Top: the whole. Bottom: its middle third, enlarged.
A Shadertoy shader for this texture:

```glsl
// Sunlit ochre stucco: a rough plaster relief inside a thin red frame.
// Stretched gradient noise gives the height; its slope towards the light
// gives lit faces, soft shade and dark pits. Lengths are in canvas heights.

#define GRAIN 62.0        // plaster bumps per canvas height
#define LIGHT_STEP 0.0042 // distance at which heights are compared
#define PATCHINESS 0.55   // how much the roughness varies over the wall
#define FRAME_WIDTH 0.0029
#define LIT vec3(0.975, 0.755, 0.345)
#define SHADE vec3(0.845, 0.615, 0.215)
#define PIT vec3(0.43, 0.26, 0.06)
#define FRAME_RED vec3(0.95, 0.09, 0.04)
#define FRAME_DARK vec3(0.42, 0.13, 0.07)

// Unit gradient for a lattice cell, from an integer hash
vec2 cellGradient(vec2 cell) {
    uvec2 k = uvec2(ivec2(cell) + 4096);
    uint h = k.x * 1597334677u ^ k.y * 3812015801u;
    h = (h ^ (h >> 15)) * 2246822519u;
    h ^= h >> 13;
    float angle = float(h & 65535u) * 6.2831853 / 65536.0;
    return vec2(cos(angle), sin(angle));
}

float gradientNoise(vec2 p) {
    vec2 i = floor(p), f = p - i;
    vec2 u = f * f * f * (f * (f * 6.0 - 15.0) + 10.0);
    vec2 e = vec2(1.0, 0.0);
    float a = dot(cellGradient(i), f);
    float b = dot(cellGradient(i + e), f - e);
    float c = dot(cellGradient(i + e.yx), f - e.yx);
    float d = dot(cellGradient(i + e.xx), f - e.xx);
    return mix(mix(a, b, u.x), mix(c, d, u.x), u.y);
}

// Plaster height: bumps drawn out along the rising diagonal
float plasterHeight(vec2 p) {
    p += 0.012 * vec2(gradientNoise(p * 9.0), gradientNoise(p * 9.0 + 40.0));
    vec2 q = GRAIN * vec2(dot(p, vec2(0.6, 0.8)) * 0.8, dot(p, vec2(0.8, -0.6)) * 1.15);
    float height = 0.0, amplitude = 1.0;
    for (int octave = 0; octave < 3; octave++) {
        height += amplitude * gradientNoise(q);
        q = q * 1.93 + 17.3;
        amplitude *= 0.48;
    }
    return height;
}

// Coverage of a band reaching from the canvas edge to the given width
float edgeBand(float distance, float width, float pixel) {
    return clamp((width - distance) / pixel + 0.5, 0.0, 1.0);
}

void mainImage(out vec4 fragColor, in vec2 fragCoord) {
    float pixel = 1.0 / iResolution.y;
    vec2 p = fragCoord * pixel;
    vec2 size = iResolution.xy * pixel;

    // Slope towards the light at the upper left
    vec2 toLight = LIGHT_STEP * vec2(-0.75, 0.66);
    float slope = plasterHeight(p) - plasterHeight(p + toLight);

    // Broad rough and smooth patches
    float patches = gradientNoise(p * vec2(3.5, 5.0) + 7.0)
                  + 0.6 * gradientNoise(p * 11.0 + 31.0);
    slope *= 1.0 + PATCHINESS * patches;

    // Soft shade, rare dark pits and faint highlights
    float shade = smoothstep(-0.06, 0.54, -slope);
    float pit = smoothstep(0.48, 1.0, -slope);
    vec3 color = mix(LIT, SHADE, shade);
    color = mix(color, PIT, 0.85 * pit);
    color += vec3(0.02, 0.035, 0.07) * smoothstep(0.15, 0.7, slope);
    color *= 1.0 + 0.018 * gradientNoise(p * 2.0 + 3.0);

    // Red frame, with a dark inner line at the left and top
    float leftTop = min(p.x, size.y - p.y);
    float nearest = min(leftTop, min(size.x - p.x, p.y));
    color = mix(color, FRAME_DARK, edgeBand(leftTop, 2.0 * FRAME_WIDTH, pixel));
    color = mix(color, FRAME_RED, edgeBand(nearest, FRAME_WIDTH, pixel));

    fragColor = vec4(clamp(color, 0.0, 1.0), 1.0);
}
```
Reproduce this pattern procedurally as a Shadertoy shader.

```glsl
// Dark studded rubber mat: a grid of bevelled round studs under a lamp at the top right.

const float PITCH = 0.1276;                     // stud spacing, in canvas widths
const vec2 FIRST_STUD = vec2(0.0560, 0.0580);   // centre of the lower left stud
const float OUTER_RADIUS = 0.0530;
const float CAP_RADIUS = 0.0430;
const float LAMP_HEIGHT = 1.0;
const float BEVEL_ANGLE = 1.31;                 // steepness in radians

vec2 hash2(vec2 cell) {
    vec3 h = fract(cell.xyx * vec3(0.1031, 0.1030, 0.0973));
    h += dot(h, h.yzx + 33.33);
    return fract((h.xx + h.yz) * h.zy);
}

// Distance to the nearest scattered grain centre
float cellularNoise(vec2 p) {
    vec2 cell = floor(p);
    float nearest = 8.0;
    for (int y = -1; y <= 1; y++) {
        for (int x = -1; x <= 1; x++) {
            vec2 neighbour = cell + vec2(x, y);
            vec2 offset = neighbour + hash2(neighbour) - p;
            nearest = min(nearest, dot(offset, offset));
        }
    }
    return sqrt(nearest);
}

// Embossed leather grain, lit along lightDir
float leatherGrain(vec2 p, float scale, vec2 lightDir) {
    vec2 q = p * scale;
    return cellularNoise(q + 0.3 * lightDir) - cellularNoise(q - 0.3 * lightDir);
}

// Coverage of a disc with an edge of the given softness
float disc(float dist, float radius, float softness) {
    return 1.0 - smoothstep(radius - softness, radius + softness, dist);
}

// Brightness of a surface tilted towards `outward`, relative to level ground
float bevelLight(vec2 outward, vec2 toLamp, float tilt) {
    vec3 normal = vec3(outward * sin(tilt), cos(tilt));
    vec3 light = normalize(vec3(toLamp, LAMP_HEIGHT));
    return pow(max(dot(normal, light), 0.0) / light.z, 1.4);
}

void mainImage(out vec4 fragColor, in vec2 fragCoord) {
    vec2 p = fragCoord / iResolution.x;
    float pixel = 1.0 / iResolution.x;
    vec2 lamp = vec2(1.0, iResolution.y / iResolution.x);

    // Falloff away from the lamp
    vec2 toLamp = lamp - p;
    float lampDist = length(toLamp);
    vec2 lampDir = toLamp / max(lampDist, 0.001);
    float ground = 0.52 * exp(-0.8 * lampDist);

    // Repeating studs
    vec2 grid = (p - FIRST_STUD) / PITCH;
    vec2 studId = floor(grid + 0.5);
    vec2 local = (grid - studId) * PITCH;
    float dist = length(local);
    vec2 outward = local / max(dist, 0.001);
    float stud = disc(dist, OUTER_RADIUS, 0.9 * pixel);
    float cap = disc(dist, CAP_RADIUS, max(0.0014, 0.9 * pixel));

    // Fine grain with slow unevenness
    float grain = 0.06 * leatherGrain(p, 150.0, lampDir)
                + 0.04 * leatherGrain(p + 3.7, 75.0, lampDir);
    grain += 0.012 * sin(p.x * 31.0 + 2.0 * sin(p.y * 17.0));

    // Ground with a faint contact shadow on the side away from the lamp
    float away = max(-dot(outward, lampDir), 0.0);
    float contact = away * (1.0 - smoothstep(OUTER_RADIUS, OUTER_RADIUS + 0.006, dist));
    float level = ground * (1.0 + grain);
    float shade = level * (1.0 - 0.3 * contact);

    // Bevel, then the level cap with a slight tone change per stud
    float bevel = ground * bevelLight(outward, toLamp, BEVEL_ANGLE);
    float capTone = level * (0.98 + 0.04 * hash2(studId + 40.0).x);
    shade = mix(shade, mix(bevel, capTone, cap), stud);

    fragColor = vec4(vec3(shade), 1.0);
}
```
=====
PROBLEM DESCRIPTION: How many lines in the entries above include the string "cellGradient"? Please answer with that number and nothing more.

SOLUTION TO THIS EXERCISE: 5